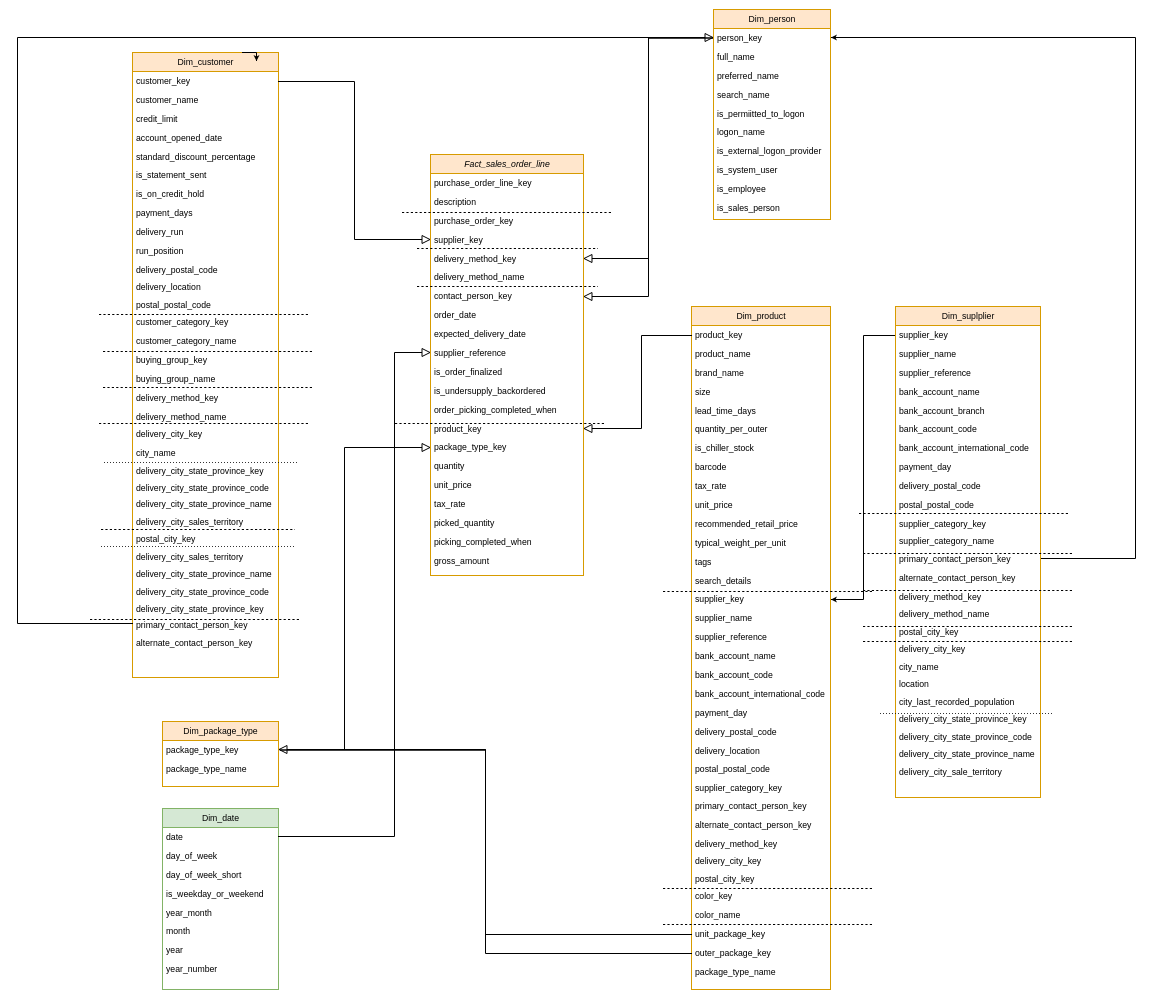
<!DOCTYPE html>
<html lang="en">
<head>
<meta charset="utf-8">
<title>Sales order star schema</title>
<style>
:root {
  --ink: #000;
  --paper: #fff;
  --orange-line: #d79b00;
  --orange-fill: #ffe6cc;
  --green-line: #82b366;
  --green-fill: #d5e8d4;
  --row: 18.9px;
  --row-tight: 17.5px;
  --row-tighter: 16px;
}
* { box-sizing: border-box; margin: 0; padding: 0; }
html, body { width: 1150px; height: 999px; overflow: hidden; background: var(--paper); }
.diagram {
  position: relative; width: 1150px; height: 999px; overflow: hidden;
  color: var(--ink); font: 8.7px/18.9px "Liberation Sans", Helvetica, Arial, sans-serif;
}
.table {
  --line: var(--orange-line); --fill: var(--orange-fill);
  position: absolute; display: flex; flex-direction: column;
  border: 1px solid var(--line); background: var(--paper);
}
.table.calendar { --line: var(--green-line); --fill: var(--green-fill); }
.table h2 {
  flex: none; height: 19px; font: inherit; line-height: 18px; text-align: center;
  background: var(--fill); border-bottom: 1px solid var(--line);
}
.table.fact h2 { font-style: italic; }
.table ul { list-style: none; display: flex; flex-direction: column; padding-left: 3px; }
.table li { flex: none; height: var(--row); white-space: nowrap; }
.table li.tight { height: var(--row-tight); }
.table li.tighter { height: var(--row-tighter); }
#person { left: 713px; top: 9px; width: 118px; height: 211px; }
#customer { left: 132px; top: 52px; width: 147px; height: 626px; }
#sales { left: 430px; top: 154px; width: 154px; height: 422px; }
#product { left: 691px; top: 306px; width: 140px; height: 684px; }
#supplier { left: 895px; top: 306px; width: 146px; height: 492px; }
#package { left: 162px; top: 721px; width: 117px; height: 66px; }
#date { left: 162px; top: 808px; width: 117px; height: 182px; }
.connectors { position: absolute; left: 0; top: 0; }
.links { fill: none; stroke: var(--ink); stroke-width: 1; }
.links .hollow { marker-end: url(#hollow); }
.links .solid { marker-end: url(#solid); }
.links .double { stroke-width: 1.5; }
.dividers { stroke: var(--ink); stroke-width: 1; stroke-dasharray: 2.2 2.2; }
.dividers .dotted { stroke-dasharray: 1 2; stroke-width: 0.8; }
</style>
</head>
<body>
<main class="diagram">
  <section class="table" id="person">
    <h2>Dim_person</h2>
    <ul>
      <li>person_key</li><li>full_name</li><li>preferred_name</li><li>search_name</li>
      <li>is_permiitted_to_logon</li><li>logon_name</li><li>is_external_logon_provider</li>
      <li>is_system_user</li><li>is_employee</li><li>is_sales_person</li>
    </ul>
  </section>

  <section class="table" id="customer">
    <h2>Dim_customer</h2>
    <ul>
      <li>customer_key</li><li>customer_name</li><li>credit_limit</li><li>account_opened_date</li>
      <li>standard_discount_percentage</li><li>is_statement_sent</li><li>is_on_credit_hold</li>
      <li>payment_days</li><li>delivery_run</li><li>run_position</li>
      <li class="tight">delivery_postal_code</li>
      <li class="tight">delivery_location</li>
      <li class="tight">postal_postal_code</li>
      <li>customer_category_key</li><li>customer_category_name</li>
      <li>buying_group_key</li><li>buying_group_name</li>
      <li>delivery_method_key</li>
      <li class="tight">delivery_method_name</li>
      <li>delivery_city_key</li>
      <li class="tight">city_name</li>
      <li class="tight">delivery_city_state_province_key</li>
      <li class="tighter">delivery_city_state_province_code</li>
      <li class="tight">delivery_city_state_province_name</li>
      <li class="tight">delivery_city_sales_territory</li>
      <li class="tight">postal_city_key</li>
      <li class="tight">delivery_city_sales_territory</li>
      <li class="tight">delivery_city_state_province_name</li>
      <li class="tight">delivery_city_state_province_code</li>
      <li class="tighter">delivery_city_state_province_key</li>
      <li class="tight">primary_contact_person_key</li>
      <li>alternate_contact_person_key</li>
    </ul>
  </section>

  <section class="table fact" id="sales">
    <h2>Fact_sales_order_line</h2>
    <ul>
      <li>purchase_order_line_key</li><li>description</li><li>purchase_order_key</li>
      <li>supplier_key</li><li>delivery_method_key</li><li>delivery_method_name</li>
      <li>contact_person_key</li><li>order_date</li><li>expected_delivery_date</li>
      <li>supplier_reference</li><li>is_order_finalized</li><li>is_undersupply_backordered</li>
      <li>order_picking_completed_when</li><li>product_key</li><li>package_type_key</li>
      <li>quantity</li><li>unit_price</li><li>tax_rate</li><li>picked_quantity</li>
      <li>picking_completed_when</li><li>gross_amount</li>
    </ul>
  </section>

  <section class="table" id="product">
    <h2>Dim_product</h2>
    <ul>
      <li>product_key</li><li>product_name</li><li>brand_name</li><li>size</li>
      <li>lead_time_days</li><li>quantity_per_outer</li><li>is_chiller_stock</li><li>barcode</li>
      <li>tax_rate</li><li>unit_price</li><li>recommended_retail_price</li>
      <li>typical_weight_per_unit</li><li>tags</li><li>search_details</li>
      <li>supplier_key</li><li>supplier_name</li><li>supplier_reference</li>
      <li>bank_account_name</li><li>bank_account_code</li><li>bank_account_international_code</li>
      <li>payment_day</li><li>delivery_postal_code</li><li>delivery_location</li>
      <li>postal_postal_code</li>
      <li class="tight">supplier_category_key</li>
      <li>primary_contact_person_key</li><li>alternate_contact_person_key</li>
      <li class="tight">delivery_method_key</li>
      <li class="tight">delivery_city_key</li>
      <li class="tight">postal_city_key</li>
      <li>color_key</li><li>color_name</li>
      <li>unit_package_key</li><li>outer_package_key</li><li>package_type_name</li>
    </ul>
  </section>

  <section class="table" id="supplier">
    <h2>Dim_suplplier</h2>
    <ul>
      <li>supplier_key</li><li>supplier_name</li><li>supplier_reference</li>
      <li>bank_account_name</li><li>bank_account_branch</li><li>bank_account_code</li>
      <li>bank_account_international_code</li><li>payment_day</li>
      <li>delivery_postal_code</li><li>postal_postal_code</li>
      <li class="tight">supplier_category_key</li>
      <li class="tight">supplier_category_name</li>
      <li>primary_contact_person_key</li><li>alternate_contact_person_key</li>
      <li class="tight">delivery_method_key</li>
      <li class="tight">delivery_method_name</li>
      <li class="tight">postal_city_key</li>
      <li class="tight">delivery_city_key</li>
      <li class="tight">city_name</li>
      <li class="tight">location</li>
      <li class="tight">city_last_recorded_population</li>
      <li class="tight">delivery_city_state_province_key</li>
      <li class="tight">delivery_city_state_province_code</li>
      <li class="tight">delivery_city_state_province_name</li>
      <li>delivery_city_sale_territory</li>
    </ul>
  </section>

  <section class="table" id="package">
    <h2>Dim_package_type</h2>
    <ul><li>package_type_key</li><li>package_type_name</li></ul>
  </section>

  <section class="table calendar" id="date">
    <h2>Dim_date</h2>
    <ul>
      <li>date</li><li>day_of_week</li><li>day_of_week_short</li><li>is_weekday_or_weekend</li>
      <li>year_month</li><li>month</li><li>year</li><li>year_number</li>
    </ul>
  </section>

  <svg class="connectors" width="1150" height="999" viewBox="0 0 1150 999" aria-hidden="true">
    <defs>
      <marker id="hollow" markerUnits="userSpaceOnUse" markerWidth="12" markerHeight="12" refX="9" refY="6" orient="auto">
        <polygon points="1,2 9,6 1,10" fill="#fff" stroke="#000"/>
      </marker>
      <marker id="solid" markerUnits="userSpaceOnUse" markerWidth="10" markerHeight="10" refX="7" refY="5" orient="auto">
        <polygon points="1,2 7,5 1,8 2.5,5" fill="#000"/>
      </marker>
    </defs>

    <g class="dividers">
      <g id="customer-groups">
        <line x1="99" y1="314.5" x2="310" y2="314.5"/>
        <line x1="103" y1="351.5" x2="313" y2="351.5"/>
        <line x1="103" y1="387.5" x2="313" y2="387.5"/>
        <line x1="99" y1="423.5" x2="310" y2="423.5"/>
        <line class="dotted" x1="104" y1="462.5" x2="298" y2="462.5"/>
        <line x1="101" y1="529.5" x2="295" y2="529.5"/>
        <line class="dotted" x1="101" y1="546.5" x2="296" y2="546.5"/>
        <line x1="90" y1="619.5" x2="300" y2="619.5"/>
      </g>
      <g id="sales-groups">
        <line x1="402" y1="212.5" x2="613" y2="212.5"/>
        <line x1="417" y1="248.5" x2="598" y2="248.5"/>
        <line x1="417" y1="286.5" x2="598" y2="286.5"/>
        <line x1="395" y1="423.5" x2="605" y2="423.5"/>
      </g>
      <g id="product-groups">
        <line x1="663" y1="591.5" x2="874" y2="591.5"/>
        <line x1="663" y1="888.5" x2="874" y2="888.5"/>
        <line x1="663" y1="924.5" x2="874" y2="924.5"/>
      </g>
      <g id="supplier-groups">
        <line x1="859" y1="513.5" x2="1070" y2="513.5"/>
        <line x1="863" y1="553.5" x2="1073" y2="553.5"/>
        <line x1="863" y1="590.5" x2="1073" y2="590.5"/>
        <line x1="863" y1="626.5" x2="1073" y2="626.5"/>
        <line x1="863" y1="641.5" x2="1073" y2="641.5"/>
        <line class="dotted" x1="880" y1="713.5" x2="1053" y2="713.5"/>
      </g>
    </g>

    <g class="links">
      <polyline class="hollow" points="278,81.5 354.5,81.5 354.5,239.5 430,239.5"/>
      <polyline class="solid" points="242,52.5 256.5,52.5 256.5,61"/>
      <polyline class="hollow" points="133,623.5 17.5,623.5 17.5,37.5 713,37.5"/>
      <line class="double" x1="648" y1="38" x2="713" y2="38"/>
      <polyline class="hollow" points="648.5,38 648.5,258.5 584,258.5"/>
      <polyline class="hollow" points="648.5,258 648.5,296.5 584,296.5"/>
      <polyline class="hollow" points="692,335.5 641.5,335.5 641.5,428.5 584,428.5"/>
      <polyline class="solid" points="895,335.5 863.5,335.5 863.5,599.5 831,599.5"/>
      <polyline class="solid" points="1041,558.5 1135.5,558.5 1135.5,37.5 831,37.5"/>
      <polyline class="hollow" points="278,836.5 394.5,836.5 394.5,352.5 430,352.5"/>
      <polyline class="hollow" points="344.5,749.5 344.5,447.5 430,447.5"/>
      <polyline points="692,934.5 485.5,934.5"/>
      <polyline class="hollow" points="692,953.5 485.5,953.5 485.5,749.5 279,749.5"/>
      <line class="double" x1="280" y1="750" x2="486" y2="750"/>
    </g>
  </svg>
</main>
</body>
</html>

※

PROMPT: Give the number of lines in the material above that include the string "dotted", with no further text.

ANSWER SECTION: 4